Strategic human resource management is the end product of success in conduction workplace investigations, vendor management, human capital management, and more.
Our human resource management articles can help you vastly improve your human resources planning, HR policies, and human resource training.
The effects of the recession have helped turn the spotlight on innovative employers that seem to have magic formulas for attracting and keeping their employees happy and productive despite the economic forces around them. SAS Institute and Google are two examples of companies that, consciously or not, have tapped into new ways of motivating employees. Call it “employee enrichment.”
Think about your workforce. Do some of your employees require more “managing” than others? Do some enjoy pushing the limits, while others seem totally clueless about the problems they cause? From emotional drama queens to lazy slackers, all of these aggravating folks can be considered “challenging employees” — people who consume an inordinate amount of your time and energy, but are not really bad enough to fire.
Most employers are not considering canceling health benefits as a result of the year-old health care reform law, according to two recent surveys.
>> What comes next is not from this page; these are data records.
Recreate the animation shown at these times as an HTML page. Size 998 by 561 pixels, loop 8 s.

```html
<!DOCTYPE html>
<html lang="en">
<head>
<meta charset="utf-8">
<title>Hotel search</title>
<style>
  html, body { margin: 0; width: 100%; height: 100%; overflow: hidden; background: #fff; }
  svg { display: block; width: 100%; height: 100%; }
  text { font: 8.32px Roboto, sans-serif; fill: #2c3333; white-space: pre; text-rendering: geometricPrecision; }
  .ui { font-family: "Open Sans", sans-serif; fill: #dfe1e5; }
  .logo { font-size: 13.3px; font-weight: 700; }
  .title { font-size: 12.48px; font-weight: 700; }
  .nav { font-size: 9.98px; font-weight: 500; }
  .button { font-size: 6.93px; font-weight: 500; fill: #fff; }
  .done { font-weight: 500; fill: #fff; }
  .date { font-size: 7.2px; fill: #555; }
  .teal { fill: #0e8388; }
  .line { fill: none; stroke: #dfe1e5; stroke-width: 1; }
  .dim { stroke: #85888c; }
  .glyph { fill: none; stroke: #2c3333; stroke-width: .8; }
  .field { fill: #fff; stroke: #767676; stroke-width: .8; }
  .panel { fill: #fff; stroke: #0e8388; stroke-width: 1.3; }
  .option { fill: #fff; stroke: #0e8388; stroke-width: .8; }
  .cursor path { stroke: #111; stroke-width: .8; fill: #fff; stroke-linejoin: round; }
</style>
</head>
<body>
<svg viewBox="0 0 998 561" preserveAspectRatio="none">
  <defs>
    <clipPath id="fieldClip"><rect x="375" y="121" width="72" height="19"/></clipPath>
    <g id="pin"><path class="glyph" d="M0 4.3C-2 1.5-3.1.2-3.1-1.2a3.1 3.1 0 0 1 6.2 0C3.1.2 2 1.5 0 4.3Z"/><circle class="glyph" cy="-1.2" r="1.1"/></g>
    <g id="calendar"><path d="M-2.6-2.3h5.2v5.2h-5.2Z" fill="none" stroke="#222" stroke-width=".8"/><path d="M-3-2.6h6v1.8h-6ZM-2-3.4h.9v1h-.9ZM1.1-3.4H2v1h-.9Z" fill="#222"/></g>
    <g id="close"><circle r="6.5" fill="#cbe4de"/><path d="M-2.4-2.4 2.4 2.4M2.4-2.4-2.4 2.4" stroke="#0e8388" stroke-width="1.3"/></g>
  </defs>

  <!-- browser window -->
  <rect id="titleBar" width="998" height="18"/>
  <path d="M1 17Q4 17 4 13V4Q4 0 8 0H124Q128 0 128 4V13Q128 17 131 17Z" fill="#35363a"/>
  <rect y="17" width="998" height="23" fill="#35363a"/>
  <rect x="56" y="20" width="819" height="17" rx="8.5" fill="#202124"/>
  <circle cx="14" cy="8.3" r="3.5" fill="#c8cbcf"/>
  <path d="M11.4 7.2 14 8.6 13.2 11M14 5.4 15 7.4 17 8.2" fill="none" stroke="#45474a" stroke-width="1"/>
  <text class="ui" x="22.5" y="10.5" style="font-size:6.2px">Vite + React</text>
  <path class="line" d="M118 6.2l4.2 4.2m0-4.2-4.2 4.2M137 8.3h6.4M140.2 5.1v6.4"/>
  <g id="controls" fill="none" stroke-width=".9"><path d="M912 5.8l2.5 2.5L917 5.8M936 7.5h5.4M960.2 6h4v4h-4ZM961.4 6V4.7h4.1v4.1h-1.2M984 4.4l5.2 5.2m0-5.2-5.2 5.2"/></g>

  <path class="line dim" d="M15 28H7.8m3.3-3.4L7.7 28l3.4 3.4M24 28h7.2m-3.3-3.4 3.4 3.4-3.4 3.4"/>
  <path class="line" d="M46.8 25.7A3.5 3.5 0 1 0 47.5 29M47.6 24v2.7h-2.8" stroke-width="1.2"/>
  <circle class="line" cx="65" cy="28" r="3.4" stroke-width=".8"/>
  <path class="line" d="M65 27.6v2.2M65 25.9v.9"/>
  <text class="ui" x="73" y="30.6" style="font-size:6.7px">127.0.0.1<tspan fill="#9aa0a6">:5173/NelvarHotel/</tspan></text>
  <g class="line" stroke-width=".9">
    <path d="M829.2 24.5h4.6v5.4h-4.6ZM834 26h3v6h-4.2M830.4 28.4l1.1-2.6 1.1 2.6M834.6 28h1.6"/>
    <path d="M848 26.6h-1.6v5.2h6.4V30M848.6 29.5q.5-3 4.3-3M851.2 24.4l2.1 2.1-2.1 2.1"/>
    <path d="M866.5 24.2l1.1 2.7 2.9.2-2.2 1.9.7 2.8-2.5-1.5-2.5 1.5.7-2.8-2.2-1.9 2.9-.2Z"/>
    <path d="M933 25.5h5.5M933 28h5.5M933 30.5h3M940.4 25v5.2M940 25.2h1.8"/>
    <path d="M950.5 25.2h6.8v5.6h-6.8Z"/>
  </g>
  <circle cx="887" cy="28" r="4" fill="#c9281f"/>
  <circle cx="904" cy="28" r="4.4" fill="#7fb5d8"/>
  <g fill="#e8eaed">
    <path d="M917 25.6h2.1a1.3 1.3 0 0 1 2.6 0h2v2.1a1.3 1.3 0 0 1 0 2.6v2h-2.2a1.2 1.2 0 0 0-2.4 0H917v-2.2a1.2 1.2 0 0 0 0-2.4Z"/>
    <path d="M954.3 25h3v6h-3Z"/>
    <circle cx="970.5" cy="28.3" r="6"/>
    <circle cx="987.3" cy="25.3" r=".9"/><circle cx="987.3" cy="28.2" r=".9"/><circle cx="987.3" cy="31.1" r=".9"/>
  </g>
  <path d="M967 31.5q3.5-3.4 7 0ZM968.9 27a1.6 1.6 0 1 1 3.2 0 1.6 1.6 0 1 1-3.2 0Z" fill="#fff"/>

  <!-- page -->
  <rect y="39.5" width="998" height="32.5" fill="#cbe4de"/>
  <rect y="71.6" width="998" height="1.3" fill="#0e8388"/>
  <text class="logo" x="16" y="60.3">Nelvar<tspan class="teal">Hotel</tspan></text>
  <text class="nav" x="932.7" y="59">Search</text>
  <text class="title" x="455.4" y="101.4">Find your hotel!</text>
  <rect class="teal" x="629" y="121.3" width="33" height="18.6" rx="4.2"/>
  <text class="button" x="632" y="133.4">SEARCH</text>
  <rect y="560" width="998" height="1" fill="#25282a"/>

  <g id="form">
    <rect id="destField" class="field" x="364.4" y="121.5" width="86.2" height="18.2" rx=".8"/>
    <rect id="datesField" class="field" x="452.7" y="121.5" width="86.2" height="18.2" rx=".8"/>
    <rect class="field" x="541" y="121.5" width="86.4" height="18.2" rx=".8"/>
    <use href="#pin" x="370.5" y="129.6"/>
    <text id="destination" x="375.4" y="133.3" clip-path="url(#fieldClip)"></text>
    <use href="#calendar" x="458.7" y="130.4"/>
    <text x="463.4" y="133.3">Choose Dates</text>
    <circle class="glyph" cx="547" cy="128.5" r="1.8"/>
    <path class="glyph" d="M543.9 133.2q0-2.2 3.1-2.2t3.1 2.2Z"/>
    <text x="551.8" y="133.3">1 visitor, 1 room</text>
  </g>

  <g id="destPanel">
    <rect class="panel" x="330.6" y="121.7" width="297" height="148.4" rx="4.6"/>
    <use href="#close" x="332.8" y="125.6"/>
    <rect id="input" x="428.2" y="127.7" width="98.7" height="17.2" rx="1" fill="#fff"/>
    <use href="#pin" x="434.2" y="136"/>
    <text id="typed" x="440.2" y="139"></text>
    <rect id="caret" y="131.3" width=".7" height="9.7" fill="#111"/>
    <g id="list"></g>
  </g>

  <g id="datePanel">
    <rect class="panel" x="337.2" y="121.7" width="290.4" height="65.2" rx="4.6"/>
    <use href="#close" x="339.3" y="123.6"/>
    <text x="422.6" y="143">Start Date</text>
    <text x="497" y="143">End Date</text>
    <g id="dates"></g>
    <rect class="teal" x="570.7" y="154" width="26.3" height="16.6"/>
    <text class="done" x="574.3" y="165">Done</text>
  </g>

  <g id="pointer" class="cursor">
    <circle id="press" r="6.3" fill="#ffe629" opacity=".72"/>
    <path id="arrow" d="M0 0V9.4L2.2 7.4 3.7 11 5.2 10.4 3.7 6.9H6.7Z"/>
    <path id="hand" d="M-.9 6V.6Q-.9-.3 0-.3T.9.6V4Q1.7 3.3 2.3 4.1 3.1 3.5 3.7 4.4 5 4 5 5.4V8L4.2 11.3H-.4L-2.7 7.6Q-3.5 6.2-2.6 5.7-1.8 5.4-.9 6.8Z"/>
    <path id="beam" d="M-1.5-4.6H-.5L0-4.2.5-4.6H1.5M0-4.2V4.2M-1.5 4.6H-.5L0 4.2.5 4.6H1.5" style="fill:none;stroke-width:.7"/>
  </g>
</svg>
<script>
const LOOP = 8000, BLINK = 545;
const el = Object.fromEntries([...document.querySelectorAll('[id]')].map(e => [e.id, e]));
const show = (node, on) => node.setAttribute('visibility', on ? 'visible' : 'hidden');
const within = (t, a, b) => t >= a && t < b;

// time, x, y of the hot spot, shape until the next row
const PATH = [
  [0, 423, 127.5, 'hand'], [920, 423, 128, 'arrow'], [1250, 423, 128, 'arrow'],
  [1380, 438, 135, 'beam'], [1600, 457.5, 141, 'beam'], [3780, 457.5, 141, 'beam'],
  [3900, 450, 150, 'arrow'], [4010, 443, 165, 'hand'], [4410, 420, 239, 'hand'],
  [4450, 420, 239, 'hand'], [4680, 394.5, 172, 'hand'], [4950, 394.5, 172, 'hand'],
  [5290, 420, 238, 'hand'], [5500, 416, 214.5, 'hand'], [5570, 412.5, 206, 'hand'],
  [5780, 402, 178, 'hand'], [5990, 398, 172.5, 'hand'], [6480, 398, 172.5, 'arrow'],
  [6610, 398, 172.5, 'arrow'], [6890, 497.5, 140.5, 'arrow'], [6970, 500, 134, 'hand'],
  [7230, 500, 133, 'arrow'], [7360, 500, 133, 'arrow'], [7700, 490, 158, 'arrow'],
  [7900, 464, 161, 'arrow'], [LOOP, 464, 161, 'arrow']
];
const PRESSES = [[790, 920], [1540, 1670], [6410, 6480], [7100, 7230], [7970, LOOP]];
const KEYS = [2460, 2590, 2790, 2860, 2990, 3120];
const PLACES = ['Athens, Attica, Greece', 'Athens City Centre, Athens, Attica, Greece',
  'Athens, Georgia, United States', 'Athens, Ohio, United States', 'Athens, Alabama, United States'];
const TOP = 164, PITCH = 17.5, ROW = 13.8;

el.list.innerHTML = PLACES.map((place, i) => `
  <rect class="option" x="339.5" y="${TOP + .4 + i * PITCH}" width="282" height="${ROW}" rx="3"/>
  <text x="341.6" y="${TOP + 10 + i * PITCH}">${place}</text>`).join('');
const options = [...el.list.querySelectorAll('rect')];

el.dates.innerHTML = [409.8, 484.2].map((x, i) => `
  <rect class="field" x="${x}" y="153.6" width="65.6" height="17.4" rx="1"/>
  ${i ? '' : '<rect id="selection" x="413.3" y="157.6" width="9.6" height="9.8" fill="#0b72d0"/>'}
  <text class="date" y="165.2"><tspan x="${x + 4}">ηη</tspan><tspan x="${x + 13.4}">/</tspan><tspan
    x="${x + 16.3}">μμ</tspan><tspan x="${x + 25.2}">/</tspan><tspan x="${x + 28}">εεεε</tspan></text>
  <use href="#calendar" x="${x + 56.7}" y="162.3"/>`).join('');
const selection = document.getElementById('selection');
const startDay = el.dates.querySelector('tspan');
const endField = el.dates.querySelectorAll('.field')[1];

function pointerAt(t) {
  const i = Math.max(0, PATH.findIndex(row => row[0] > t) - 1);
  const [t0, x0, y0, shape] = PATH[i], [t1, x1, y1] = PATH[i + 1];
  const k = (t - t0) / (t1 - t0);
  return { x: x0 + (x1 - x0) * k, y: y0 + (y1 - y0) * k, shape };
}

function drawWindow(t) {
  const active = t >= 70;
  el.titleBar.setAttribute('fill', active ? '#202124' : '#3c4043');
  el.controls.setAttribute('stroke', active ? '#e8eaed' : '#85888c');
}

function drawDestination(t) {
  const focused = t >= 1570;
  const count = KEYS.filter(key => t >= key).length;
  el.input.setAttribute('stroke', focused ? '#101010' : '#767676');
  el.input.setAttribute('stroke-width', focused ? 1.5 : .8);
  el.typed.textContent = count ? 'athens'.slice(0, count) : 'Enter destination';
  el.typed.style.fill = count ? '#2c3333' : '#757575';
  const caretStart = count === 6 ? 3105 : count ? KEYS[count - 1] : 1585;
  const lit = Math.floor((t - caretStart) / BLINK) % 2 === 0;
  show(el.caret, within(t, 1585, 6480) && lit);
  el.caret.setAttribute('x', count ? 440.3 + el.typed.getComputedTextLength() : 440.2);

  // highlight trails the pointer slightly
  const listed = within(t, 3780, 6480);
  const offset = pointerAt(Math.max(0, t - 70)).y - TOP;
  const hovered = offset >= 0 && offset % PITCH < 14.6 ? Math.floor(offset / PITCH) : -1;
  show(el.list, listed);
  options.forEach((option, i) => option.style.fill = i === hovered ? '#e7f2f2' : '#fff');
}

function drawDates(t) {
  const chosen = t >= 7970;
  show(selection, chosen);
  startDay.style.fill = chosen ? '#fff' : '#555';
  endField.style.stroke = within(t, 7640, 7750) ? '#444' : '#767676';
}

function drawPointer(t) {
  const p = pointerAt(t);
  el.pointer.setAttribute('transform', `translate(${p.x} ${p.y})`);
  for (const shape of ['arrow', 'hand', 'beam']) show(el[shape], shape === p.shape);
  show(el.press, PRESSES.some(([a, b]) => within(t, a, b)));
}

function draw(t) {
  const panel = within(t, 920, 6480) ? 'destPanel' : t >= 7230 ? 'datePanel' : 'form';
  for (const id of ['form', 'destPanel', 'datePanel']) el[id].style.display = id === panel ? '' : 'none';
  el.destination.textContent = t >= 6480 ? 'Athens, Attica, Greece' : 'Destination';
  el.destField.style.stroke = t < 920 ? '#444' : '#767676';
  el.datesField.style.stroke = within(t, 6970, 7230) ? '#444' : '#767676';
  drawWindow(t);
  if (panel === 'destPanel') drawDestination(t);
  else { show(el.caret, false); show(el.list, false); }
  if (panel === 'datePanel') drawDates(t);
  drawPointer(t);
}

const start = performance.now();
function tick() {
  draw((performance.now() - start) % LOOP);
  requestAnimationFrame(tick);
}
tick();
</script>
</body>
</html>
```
The Affordable Care Act may be politically unpopular, but employers assume that it will be a business fact of life for the foreseeable future.
Leadership gurus recommend leading by example. Good advice! But here are a few situations when leading by example doesn’t work:
It's a sure thing: Your employees are using social media such as Facebook and Twitter. That means you need to make conscious decisions about how to address social media issues with your employees. Proactively develop a policy so you don’t get stuck doing damage control—perhaps becoming the latest talk heard ’round the virtual water cooler.
More than 33 million Americans now work remotely at least one day per month, according to the nonprofit WorldatWork. Here's how work-from-home arrangements operate in organizations nationwide, according to a recent survey. Plus, learn what managers must do to make the most of their teleworking staff members.
Comedian Chris Rock and Amazon CEO Jeff Bezos are examples of people who approach problems in a nonlinear manner using little bets. It’s an iterative, trial-and-error approach to gradually build up to breakthroughs. Anyone can use little bets to unlock creative ideas. Instead of trying to hit narrow targets on unknown horizons, make a series of little bets.
Experts say many bosses are clueless about how they come across to employees. Five signs your boss may be one of them:
It’s not just about withholding, depositing and reporting anymore. Today, payroll’s responsibilities vary greatly, so we asked subscribers how much more they do:
Q. We’re considering buying another company in the same industry. That company has a unionized workforce, and our executives are concerned because they don’t want to deal with a union. Otherwise, though, they are positive about this possibility ... If we buy this company, will we have to deal with the union?